Paternity Leave: Why Leaders Should Act Now
Recent research shows that extending paternity leave and increasing the related compensation can benefit fathers, families and businesses substantially. More surprisingly, it could also balance out men and women’s involvement in the workplace and reduce the gender pay gap. We explore whether implementing a change to paternity leave could benefit the energy industry.
The report: “Leave in the lurch: Paternity leave, gender equality and the UK economy” by The Centre for Progressive Policy (CPP), Pregnant then Screwed and Women in Data, explores the economic and health impacts of extending the statutory entitlement to paternity leave and pay.
The UK has the lowest paternity leave offering in Europe, providing an entitlement of 2 weeks with a rate of £172 a week, equivalent to £8,900 a year which is only 44% of the living wage.
The report recommends a statutory paternity leave of 6 weeks at 90% of income in line with the current statutory maternity pay.
According to OEUK, over 200,000 people are employed in the offshore energy industry, many of those in skilled jobs. Between 2018-2021 the gender pay gap only improved by 3 percentage points for the industry as a whole, a woeful lack of progress.
So, do we need a legislative change to substantially move the dial and is this the silver bullet we’re looking for?
A legislative change to statutory paternity leave would mean that it would be almost entirely government funded. This investment from the government is estimated to reduce the gender pay gap for the UK by 4% and in doing so, increase economic output by £23billion. This number does not include savings realised through improvements to workers mental health which currently costs the UK economy £117.9billion per year.
AXIS Network’s role is to engage leaders and be a source of best practice for gender balance issues within the energy industry. Our advice to businesses and leaders within the industry is:
Don’t wait for legislative change. Enhance your paternity leave offering now.
The research shows this is of benefit to business, not least because employees are looking for more family friendly policies and in a challenging recruitment market, where many professionals are looking to other industries, showing ourselves to be more inclusive can only be beneficial. A key finding of the OEUK 2021 Diversity and Inclusion Survey was that women are more likely to view a lack of flexible working as a barrier to career progression and consider joining or leaving an organisation because of its flexible working policies.
Most parents are at the mid-career stage, managing young families and increased responsibility in work and not supporting them means the industry risks marginalising or losing the next leaders of our industry.
Mental health also plays a huge part in this; according to the research 63% of dads did not feel mentally ready to return to work when they did. 29% of parents said that they had experienced a new mental health issue in the two years following the birth of their most recent child. The report states that: ‘increasing paternity leave and sharing care responsibilities has been associated with improved mental health for both parents.’
Poor mental health cost UK employers £56 billion a year (2021-22) and was the number one reason for absence from work. In the energy industry, specifically looking at offshore workers, research also found mental health was the number one reason for sickness absence.

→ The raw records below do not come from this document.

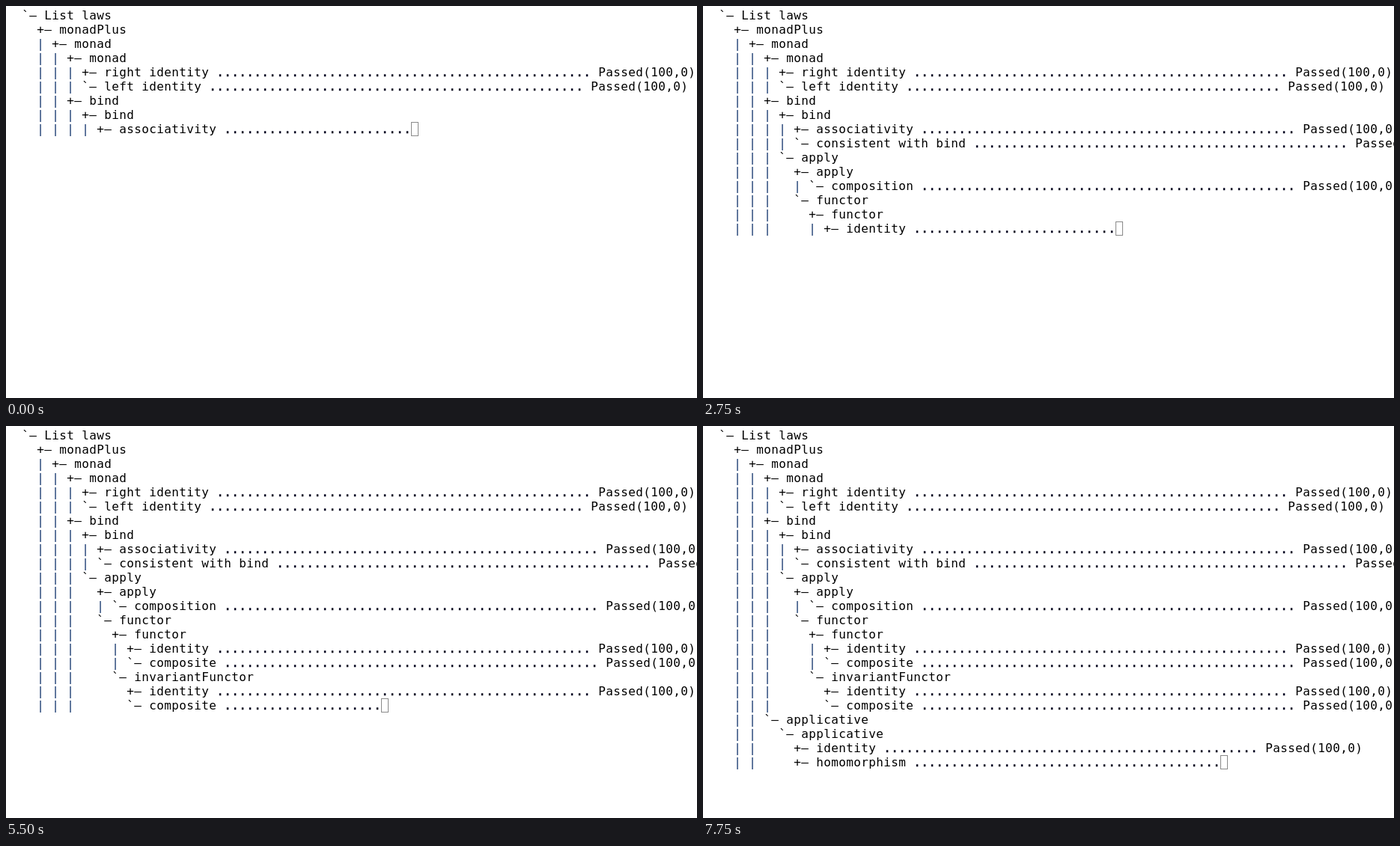
An HTML page for the animation above (8000 ms loop, 923 by 524 pixels).

```html
<!DOCTYPE html>
<html lang="en">
<head>
<meta charset="utf-8">
<title>List laws</title>
<style>
  html, body { margin: 0; width: 100%; height: 100%; overflow: hidden; background: #fff; }
  svg { display: block; }
  text { font: 16px "DejaVu Sans Mono", monospace; fill: #000; }
  .bar { fill: #17386f; }
  .dots { fill: #00001a; stroke: #00001a; stroke-width: .5px; }
  #cursor { fill: none; stroke: #8a8a8a; stroke-width: 1px; }
</style>
</head>
<body>
<svg width="923" height="524" viewBox="0 0 923 524">
  <g id="screen"></g>
  <rect id="cursor" width="9" height="18"/>
</svg>
<script>
const LOOP = 8000, STEP = 250, DOTS = 50;
const CELL = 10, LINE = 19, LEFT = 1, TOP = 3, BASE = 15;

// Lines ending in ":" are tests, which print dots and then a result.
const tree = [
  "  `- List laws",
  "    +- monadPlus",
  "    | +- monad",
  "    | | +- monad",
  "    | | | +- right identity:",
  "    | | | `- left identity:",
  "    | | +- bind",
  "    | | | +- bind",
  "    | | | | +- associativity:",
  "    | | | | `- consistent with bind:",
  "    | | | `- apply",
  "    | | |   +- apply",
  "    | | |   | `- composition:",
  "    | | |   `- functor",
  "    | | |     +- functor",
  "    | | |     | +- identity:",
  "    | | |     | `- composite:",
  "    | | |     `- invariantFunctor",
  "    | | |       +- identity:",
  "    | | |       `- composite:",
  "    | | `- applicative",
  "    | |   `- applicative",
  "    | |     +- identity:",
  "    | |     +- homomorphism:"
];

// [time in ms, dots printed since the third test began]
const pace = [[0, 25], [1000, 80], [2000, 135], [3500, 218], [5500, 321],
              [6250, 358], [7500, 427], [7750, 441]];

const screen = document.getElementById("screen");
const cursor = document.getElementById("cursor");

function node(name, attrs, parent) {
  const el = document.createElementNS("http://www.w3.org/2000/svg", name);
  for (const key in attrs) el.setAttribute(key, attrs[key]);
  return parent.appendChild(el);
}

const rows = tree.map((line, i) => ({
  isTest: line.endsWith(":"),
  label: line.replace("-", "–").replace(":", " "),
  el: node("text", { y: TOP + i * LINE + BASE }, screen),
  shown: ""
}));

function setRow(row, str) {
  if (row.shown === str) return;
  row.shown = str;
  row.el.textContent = "";
  for (const m of str.matchAll(/\.+|\||[^.| ]+/g)) {
    const run = m[0];
    const x = [...run].map((_, i) => LEFT + .2 + (m.index + i) * CELL).join(" ");
    const cls = run[0] === "." ? "dots" : run === "|" ? "bar" : "word";
    node("tspan", { x, class: cls }, row.el).textContent = run;
  }
}

function dotsAt(t) {
  let i = 1;
  while (i < pace.length - 1 && t > pace[i][0]) i++;
  const [t0, d0] = pace[i - 1], [t1, d1] = pace[i];
  return Math.round(d0 + (d1 - d0) * Math.min(1, (t - t0) / (t1 - t0)));
}

function draw(t) {
  let left = dotsAt(t) + 2 * DOTS;
  let typing = true;
  rows.forEach((row, i) => {
    if (!typing) return setRow(row, "");
    if (!row.isTest) return setRow(row, row.label);
    if (left >= DOTS) {
      left -= DOTS;
      return setRow(row, row.label + ".".repeat(DOTS) + " Passed(100,0)");
    }
    const str = row.label + ".".repeat(left);
    setRow(row, str);
    cursor.setAttribute("x", LEFT + str.length * CELL + .5);
    cursor.setAttribute("y", TOP + i * LINE + .5);
    typing = false;
  });
}

const start = performance.now();
function tick() {
  const t = (performance.now() - start) % LOOP;
  draw(Math.floor(t / STEP) * STEP);
  requestAnimationFrame(tick);
}
draw(0);
requestAnimationFrame(tick);
</script>
</body>
</html>
```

Absences due to mental health issues are costing the offshore energy industry a significant sum of money. In 2019 Slater and Gordon6 found that on average UK workers are taking 3.75 days off per year for mental health. For the offshore energy industry with 200,000 personnel that equates to 750,000 lost working days. Taking an £200/day average rate that equates to £150million a year for the offshore energy industry; significant enough for us to be taking action on this basis alone.
How might this impact the gender pay gap? CPP’s analysis of OECD data finds that a woman’s partner taking parental leave is associated with a 34% increase in the likelihood of a woman being physically ready to return to work. The report states: ‘The IFS finds that the gender pay gap grows year on year after childbirth as mothers in low-hours jobs see no wage progression, reaching 33% by the time a woman’s first child is twelve. Overturning such inequalities can boost economic output. For instance, continual improvements in gender equality in pay and workforce participation are expected to improve economic outcomes for developed countries – boosting EU GDP by 6.1% by 20250.’
Ultimately the investment in paternity leave appears to be beneficial for the economy, individual businesses and the workforce. Making these changes now, the energy industry will become a more attractive industry for all, creating a thriving and productive workforce, with the added bonus of balancing the gender pay gap.
Until the legislative changes happen (and the campaigns are in full-throttle for this) then AXIS Network encourage all organisations and leaders within the energy industry to enhance their paternity leave. Research shows it will benefit everyone.